Malawi, one of the clinical trial sites, suffers from a high prevalence of HIV. To combat this, in 2011 the nation’s Ministry of Health, together with key philanthropic partners [PDF], took an unprecedented step, declaring that every HIV-positive pregnant woman should receive a highly effective therapy called Option B+. The program has been wildly successful. In one year, the country went from only 1,257 HIV-positive pregnant women taking therapy to more than 10,000. In just a year, more than 7,000 babies were prevented from being born with HIV. This approach has also been shown to be cost-effective. Given this success, it’s difficult to comprehend why an ongoing U.S.-backed study would deny this transparently effective therapy.
The PROMISE trial is not the first of its kind. Another NIH-supported clinical trial, this time in Zambia, enrolled as late as 2006 and followed 1,229 HIV-positive pregnant women. Only six of these women benefitted from therapy, which was not provided by the study.
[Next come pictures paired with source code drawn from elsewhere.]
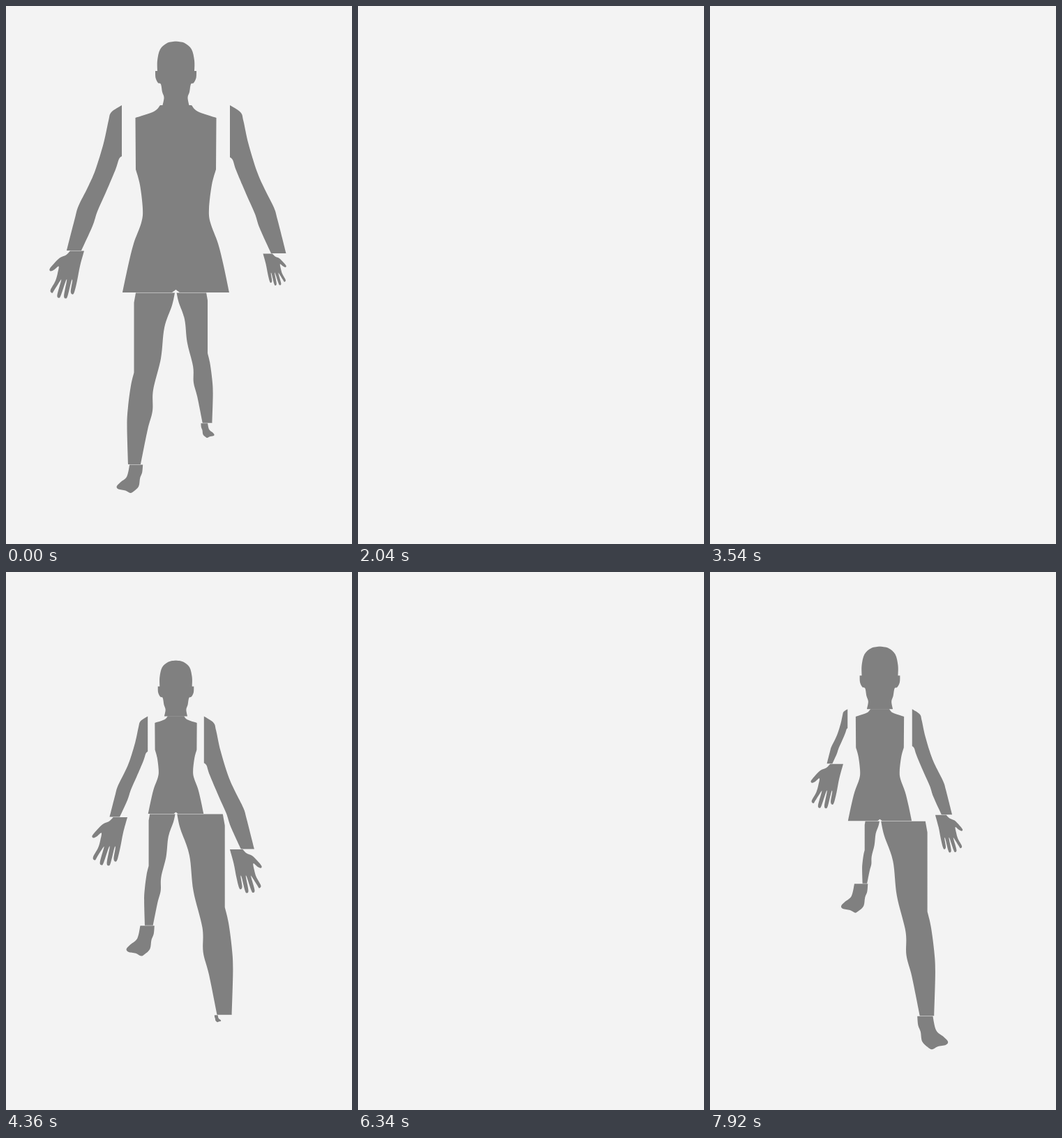
These frames come from a looping animation (496 px wide and 770 px high, 8 s). An HTML page:

```html
<!DOCTYPE html>
<html lang="en">
<head>
<meta charset="utf-8">
<title>Body parts</title>
<style>
  html, body { margin: 0; width: 100%; height: 100%; overflow: hidden; background: #f3f3f3; }
  svg { display: block; width: 496px; height: 770px; }
  path { fill: #000; fill-opacity: .473; }
</style>
</head>
<body>
<svg viewBox="0 0 496 770" xmlns="http://www.w3.org/2000/svg"></svg>
<script>
const LOOP = 8000, MID = 243.5, CENTER = 276.5, GAP = 0.5;
const svg = document.querySelector('svg');

// "x y x y|x y": smooth runs of points, joined by straight lines.
const parse = text => text.split('|').map(run => {
  const n = run.trim().split(/\s+/).map(Number);
  return n.filter((_, i) => i % 2 === 0).map((x, i) => [x, n[2 * i + 1]]);
});

// Catmull-Rom spline through one run.
function curve(run) {
  const at = i => run[Math.max(0, Math.min(run.length - 1, i))];
  let d = `L${run[0]}`;
  for (let i = 0; i < run.length - 1; i++) {
    const [a, b, c, e] = [at(i - 1), at(i), at(i + 1), at(i + 2)];
    const c1 = b.map((v, k) => v + (c[k] - a[k]) / 6);
    const c2 = c.map((v, k) => v - (e[k] - b[k]) / 6);
    d += `C${c1} ${c2} ${c}`;
  }
  return d;
}

const outline = runs => 'M' + runs.map(curve).join('').slice(1) + 'Z';

// Complete a left half with its reflection.
function mirrored(half) {
  const other = half.map(run => run.map(([x, y]) => [2 * MID - x, y]).reverse()).reverse();
  return outline([...half, ...other]);
}

// Four fingers fan out from evenly spaced knuckles; the middle ones are longest.
function handOutline() {
  const run = [[112, 350], [106, 372]];
  for (let i = 0; i < 4; i++) {
    const knuckle = 98.5 - 8.1 * i, tip = 95.5 - 9.7 * i;
    const end = 418.5 - 3.2 * (i - 1.4) ** 2;
    run.push([knuckle + 3.4, 393], [tip + 2.7, end - 4], [tip, end], [tip - 2.7, end - 4], [knuckle - 3.4, 393]);
  }
  const thumb = parse('74 382 75.5 372 69 377 64 379 62.5 376 68 369 77 360 86 356 92 350')[0];
  return outline([[...run, ...thumb]]);
}

const shapes = {
  torso: mirrored(parse(`243.5 406 238 410|167 410 175 372 183 340 194 310 196 290
    192 256 186 234|185.5 160 212 151 221 142`)),
  head: mirrored(parse(`243.5 50.5 231 53 221 62 217 78 217 93|
    214 93 214.5 103 218 110 222 112 224 123 226.5 131 224.5 142`)),
  arm: outline(parse(`166 142 151 152 147 164 140 196 128 235 117 260 104 286 99 303 87 350|
    108 350 124 315 131 294 143 267 157 234 162 219 166 215`)),
  hand: handOutline(),
  leg: outline(parse(`186 410|242 410 238 428 227 460 222 504 211 549 210 579 203 606 193 655.5|
    175 655.5 173.5 600 175 573 179 543 183.5 524|183.5 424`)),
  foot: outline(parse(`177 656|196 656 195 667 192 675 190 687 183 694 178 696.5
    171 693 161 691 158.5 687 164 681 173 673 177 656`))
};

// Scales that make a figure fill a box; the longer leg takes the roomier side.
function fit(left, top, right, bottom) {
  const height = CENTER - top;
  const torso = 0.47 * height / 134.5, head = 0.53 * height / 92;
  const shoulder = 77.5 * torso;
  const l = (MID - left - shoulder) / 104;
  const r = (right - MID - shoulder - 24.7) / 65;
  const long = (bottom - CENTER - 133.5 * torso) / 287, short = 0.65 * long;
  const [legL, legR] = MID - left > right - MID ? [long, short] : [short, long];
  return [torso, head, l, l, r, r, legL, legL, legR, legR];
}

// Start, end, then scales of torso, head, arm + hand (left, right), leg + foot (left, right).
const poses = [
  [0, 580, 1, 1, 1, 1, 1.019, .67, 1, 1, .759, .51],
  [740, 1340, ...fit(151, 134, 356, 604)],
  [1480, 2040, ...fit(109, 137, 368, 624)],
  [2180, 2700, ...fit(145, 137, 324, 645)],
  [2880, 3540, ...fit(100, 166, 357, 541)],
  [3680, 4220, ...fit(82, 81, 381, 537)],
  [4360, 4920, .52, .875, .692, 1.02, .913, .92, .649, 1.07, 1.17, .25],
  [5060, 5640, .953, 1.054, .79, .59, .529, .66, 1.127, .975, 1.135, 1.15],
  [5760, 6340, ...fit(130, 198, 338, 589)],
  [6500, 7120, ...fit(168, 144, 344, 663)],
  [7280, 7760, ...fit(125, 128, 377, 597)],
  [7920, 8000, .597, .98, .375, .935, .726, .79, .363, 1.02, 1.135, 1.17]
];

const add = (tag, parent) => parent.appendChild(document.createElementNS(svg.namespaceURI, tag));

function build([on, off, torso, head, armL, handL, armR, handR, legL, footL, legR, footR]) {
  const group = add('g', svg);
  const top = CENTER - 134.5 * torso;
  const hip = CENTER + 133.5 * torso + GAP;
  const shoulder = 77.5 * torso;

  // Scale a part about its pivot and move the pivot to (x, y).
  function place(name, px, py, x, y, scale, side = 1) {
    const part = add('path', group);
    part.setAttribute('d', shapes[name]);
    part.setAttribute('transform',
      `translate(${x} ${y}) scale(${side * scale} ${scale}) translate(${-px} ${-py})`);
  }

  place('torso', MID, CENTER, MID, CENTER, torso);
  place('head', MID, 142, MID, top, head);

  const wristL = MID - shoulder - 79 * armL;
  const wristR = MID + shoulder + 24.7 + 38.8 * armR;
  for (const [side, arm, hand, wrist] of [[1, armL, handL, wristL], [-1, armR, handR, wristR]]) {
    place('arm', 166, 142, MID - side * shoulder, top, arm, side);
    place('hand', 87, 350, wrist, top + 208 * arm + GAP, hand, side);
  }
  for (const [side, leg, foot] of [[1, legL, footL], [-1, legR, footR]]) {
    place('leg', MID, 410, MID, hip, leg, side);
    place('foot', 196, 656, MID - side * 47.3 * leg, hip + 245.5 * leg + GAP, foot, side);
  }
  return { on, off, group };
}

const figures = poses.map(build);

function draw() {
  const t = performance.now() % LOOP;
  for (const { on, off, group } of figures) {
    group.style.display = t >= on && t < off ? '' : 'none';
  }
  requestAnimationFrame(draw);
}
draw();
</script>
</body>
</html>
```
Researchers measured every way that babies could die: miscarriage, stillbirth, as a newborn, and as an infant. They found that advanced HIV in the mother greatly impacts infant mortality and transmission rates. The researchers denied therapy to the developing infants, thereby exposing them to the deadly virus. Instead of spending a modest sum on antivirals, a large budget was spent on advanced molecular techniques. It would be impossible to perform these kinds of analyses on women undergoing therapy: the medication is simply too good at protecting the unborn child. No ethical review board would approve a study like this in the U.S.
The research produced by the PROMISE and other trials has greatly benefitted the scientific community. It’s given us needed insight into how HIV is transmitted and provided a peek into the unique mix of genetics and immunity that occurs between mother and child. These are insights that we can’t gain by animal studies or in cell culture. However, it is possible to gain similar, although not equal, data from retrospective studies that use archived samples, for which no one must be denied effective treatment.
The World Health Organization last year recommended that all HIV-positive pregnant women receive Option B+, citing the “important advantages” of the therapy. The recommendation has not altered the PROMISE trial. For many, this is a time to rethink how we regulate human studies of all diseases. If we are to avoid our history of wrongdoing in research, we need to start protecting the patients, no matter where they live or what their data might be worth.
Nathalia Holt is a microbiologist and author of Cured: How the Berlin Patients Defeated HIV and Forever Changed Medical Science (Dutton/Penguin 2014) and Rise of the Rocket Girls: The Women Who Propelled Us from Missiles to the Moon to Mars (Little, Brown 2016).